By the time you read this we’ll be in the land of the endless buffet, also called The Reef, an all-inclusive resort in Playa Del Carmen, Mexico. We’ve been to our southern neighbor, one of the few places in the world where the citizens don’t hate Americans, many times and have had many adventures, including:
In Cuernavaca while attending a Spanish language school, Sabra and I took a long walk around the city. In the late afternoon, we opted to stop at a restaurant with a patio overlooking a park. Sabra ordered a beer, but I, using my newly acquired but limited Spanish, said I was hungry and asked for the menu. From the menu, I ordered a bowl of soup, which I thought was made with rice and beans.
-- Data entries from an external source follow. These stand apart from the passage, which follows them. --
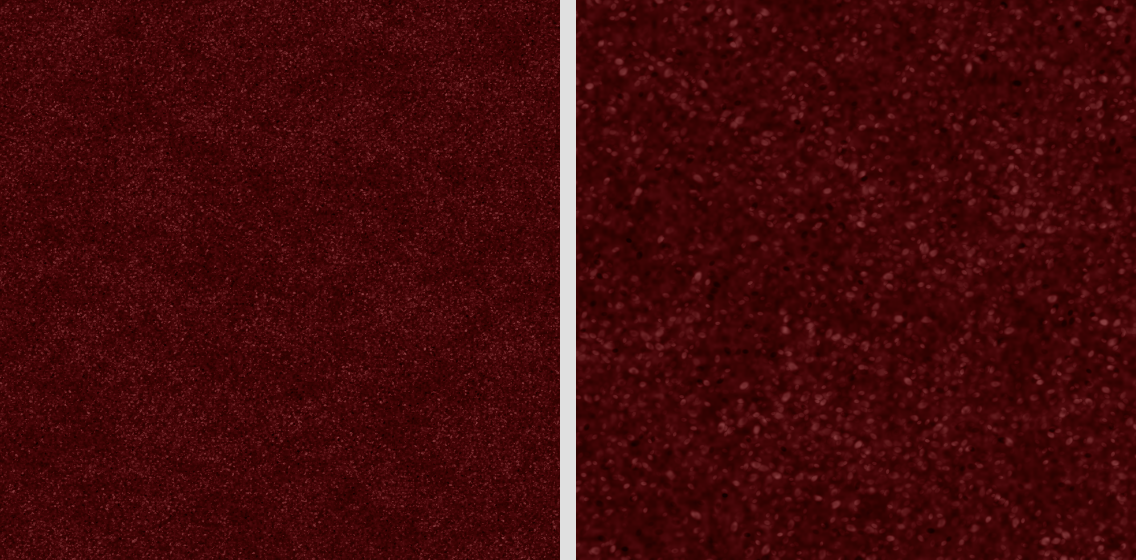
Left, the full canvas; right, a detail of the centre.
This texture is drawn by a three.js fragment shader. Its source:

```glsl
varying vec2 vUv;

// Pile tones, from deep gaps to lit fibre tips
const vec3 GAP = vec3(0.08, 0.0, 0.0);
const vec3 SHADE = vec3(0.19, 0.008, 0.003);
const vec3 WINE = vec3(0.25, 0.016, 0.02);
const vec3 RUBY = vec3(0.29, 0.03, 0.042);
const vec3 ROSE = vec3(0.35, 0.08, 0.09);
const vec3 TIP = vec3(0.43, 0.15, 0.16);
const vec3 GLINT = vec3(0.54, 0.25, 0.26);

// Tones are measured by their red value
const float BASE_TONE = 0.239;
const float FIBRE_CONTRAST = 0.115;
const float FUZZ_CONTRAST = 0.07;
const float PATCH_CONTRAST = 0.03;
const float TUFT_LIGHT = 0.2;
const float FLECK_DARK = 0.13;

// Cells across the canvas
const float FIBRE_SCALE = 235.0;
const float FUZZ_SCALE = 410.0;
const float TUFT_SCALE = 140.0;
const float SMALL_TUFT_SCALE = 205.0;
const float FLECK_SCALE = 110.0;
const vec2 PATCH_SCALE = vec2(13.0, 19.0);
const vec2 CLUMP_SCALE = vec2(38.0, 52.0);

const float TUFT_SHARE = 0.52;
const float FLECK_SHARE = 0.1;
const float TUFT_TILT = 0.25;
const float TILT_SPREAD = 2.2;

float hash(vec2 p) {
  vec3 q = fract(vec3(p.xyx) * 0.1031);
  q += dot(q, q.yzx + 33.33);
  return fract((q.x + q.y) * q.z);
}

float noise(vec2 p) {
  vec2 i = floor(p);
  vec2 f = fract(p);
  f = f * f * (3.0 - 2.0 * f);
  float low = mix(hash(i), hash(i + vec2(1.0, 0.0)), f.x);
  float high = mix(hash(i + vec2(0.0, 1.0)), hash(i + vec2(1.0, 1.0)), f.x);
  return mix(low, high, f.y);
}

// Uneven density of the pile, centred on 0.5
float density(vec2 uv) {
  return 0.45 * noise(uv * PATCH_SCALE + 7.0) + 0.55 * noise(uv * CLUMP_SCALE + 31.0);
}

// Soft tilted ovals scattered one per cell; returns the strongest cover
float ovals(vec2 uv, float scale, float share, float clumping, float seed) {
  vec2 p = uv * scale;
  vec2 home = floor(p);
  float cover = 0.0;
  for (int y = -1; y <= 1; y++) {
    for (int x = -1; x <= 1; x++) {
      vec2 cell = home + vec2(float(x), float(y));
      vec2 key = cell + seed;
      vec2 centre = cell + 0.1 + 0.8 * vec2(hash(key + 11.3), hash(key + 47.9));
      float chance = share + clumping * (density(centre / scale) - 0.5);
      float present = step(hash(key + 83.1), chance);
      float angle = TUFT_TILT + TILT_SPREAD * (hash(key + 129.7) - 0.5);
      float c = cos(angle);
      float s = sin(angle);
      vec2 d = mat2(c, -s, s, c) * (p - centre);
      vec2 radii = mix(vec2(0.42, 0.3), vec2(0.68, 0.46), hash(key + 171.3));
      float body = 1.0 - smoothstep(0.35, 1.0, length(d / radii));
      float strength = hash(key + 211.7);
      cover = max(cover, present * body * mix(0.25, 1.0, strength * strength));
    }
  }
  return cover;
}

vec3 pileColor(float tone) {
  vec3 color = mix(GAP, SHADE, clamp((tone - GAP.r) / (SHADE.r - GAP.r), 0.0, 1.0));
  color = mix(color, WINE, clamp((tone - SHADE.r) / (WINE.r - SHADE.r), 0.0, 1.0));
  color = mix(color, RUBY, clamp((tone - WINE.r) / (RUBY.r - WINE.r), 0.0, 1.0));
  color = mix(color, ROSE, clamp((tone - RUBY.r) / (ROSE.r - RUBY.r), 0.0, 1.0));
  color = mix(color, TIP, clamp((tone - ROSE.r) / (TIP.r - ROSE.r), 0.0, 1.0));
  return mix(color, GLINT, clamp((tone - TIP.r) / (GLINT.r - TIP.r), 0.0, 1.0));
}

void main() {
  // Fine fibres and broad patches
  float fibre = noise(vUv * FIBRE_SCALE + 3.7);
  float fuzz = noise(vUv * FUZZ_SCALE + 91.2);
  float tone = BASE_TONE + FIBRE_CONTRAST * (fibre - 0.5) + FUZZ_CONTRAST * (fuzz - 0.5);
  tone += PATCH_CONTRAST * (density(vUv) - 0.5);

  // Lit tufts, roughened by the fuzz
  float large = ovals(vUv, TUFT_SCALE, TUFT_SHARE, 1.3, 5.0);
  float small = ovals(vUv, SMALL_TUFT_SCALE, TUFT_SHARE, 1.0, 307.0);
  tone += TUFT_LIGHT * max(large, 0.75 * small) * (0.55 + 0.75 * fuzz);

  // Dark gaps between tufts
  tone -= FLECK_DARK * ovals(vUv, FLECK_SCALE * 1.6, FLECK_SHARE, -0.2, 613.0);

  gl_FragColor = vec4(pileColor(tone), 1.0);
}
```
Ten minutes later, our waiter brought out a bowl containing a red liquid. I tasted it and was surprised to find it was cold. But then there’s a soup call gazpacho, which is served cold, so I tasted again and found it spicy. But I like spicy, so I ladled it into my mouth in short order. Just as I was scraping the last spoonful out of the bottom of the bowl, the waiter returned with a tray loaded with a plate of bean and rice and another bowl this one with hot soup. It didn’t take a crime scene investigator to figure out what happened: I ate the salsa like it was the soup. The waiter looked startled, but kept his composure. As soon as the door to the kitchen closed behind him, however, I heard the crash of a tray to the floor and him blurt something out in rapid Spanish. I didn’t catch what he said but I’m sure it was something like, “The crazy American just ate a bowl of salsa like it was soup.” Or maybe he just told a funny joke. Either way the kitchen staff laughed loud and long.
While attending the university, I signed up for a study trip to Xicotopec, a small town a two-hour drive away from Mexico City. Besides me, a 55-year-old non-traditional student, there were another dozen traditional students, all in their early 20s. We received numerous lectures about not eating from the small food stands set up on just about every street corner.
The younger students followed the directive, but there was no way I wasn’t going to have street food. So when our group director wasn’t looking, I savored all sorts of victuals, some mysterious, but mostly tacos. Long story short, every youngster on the trip got sick for at least a couple of days. Two had to go to the doctor and one even went home.
Not me, not so much as a burp or a fart.
On another trip, again to a resort in Playa Del Carmen, I played my profiling game. It works like this: I spy someone who is interesting looking and then make up a backstory of who they are. I might say to Sabra, “See that guy over there with the red hat, I’ll bet he’s a recently divorced accountant from Indiana that’s here working through his sorrows.” Then if I can, I’ll try to get near the person of interest, start a conversation and determine if I was correct.
I’m pretty good at, if I don’t say so myself.
On this particular trip, there was a lovely young woman in her mid-20s who came down to the beach every day with an older man. He dressed in fine linen, sporting a dapper white hat and carrying several pounds of elegance about him. The woman– did I mention she was very attractive– wore only the bottom of her tiny white bikini. Both had beautiful dark hair, brown eyes and a skin color somewhere between coffee and chocolate.
I decided they had to be from Morocco. He was old money, probably a land baron, maybe even royalty. She was a model and his mistress, I told Sabra matter-of-factly, “That’s a thing in Morocco.”
After about a week of this, the woman came to the beach without her gentleman friend and took up a lounge chair next to me. Trying to keep my eyes focused above her shoulders, I asked, “So, where are you from?”
“Cedar Rapids, Iowa,” she replied. “And you?”
My arm was sore the rest of the week from where Sabra punched me.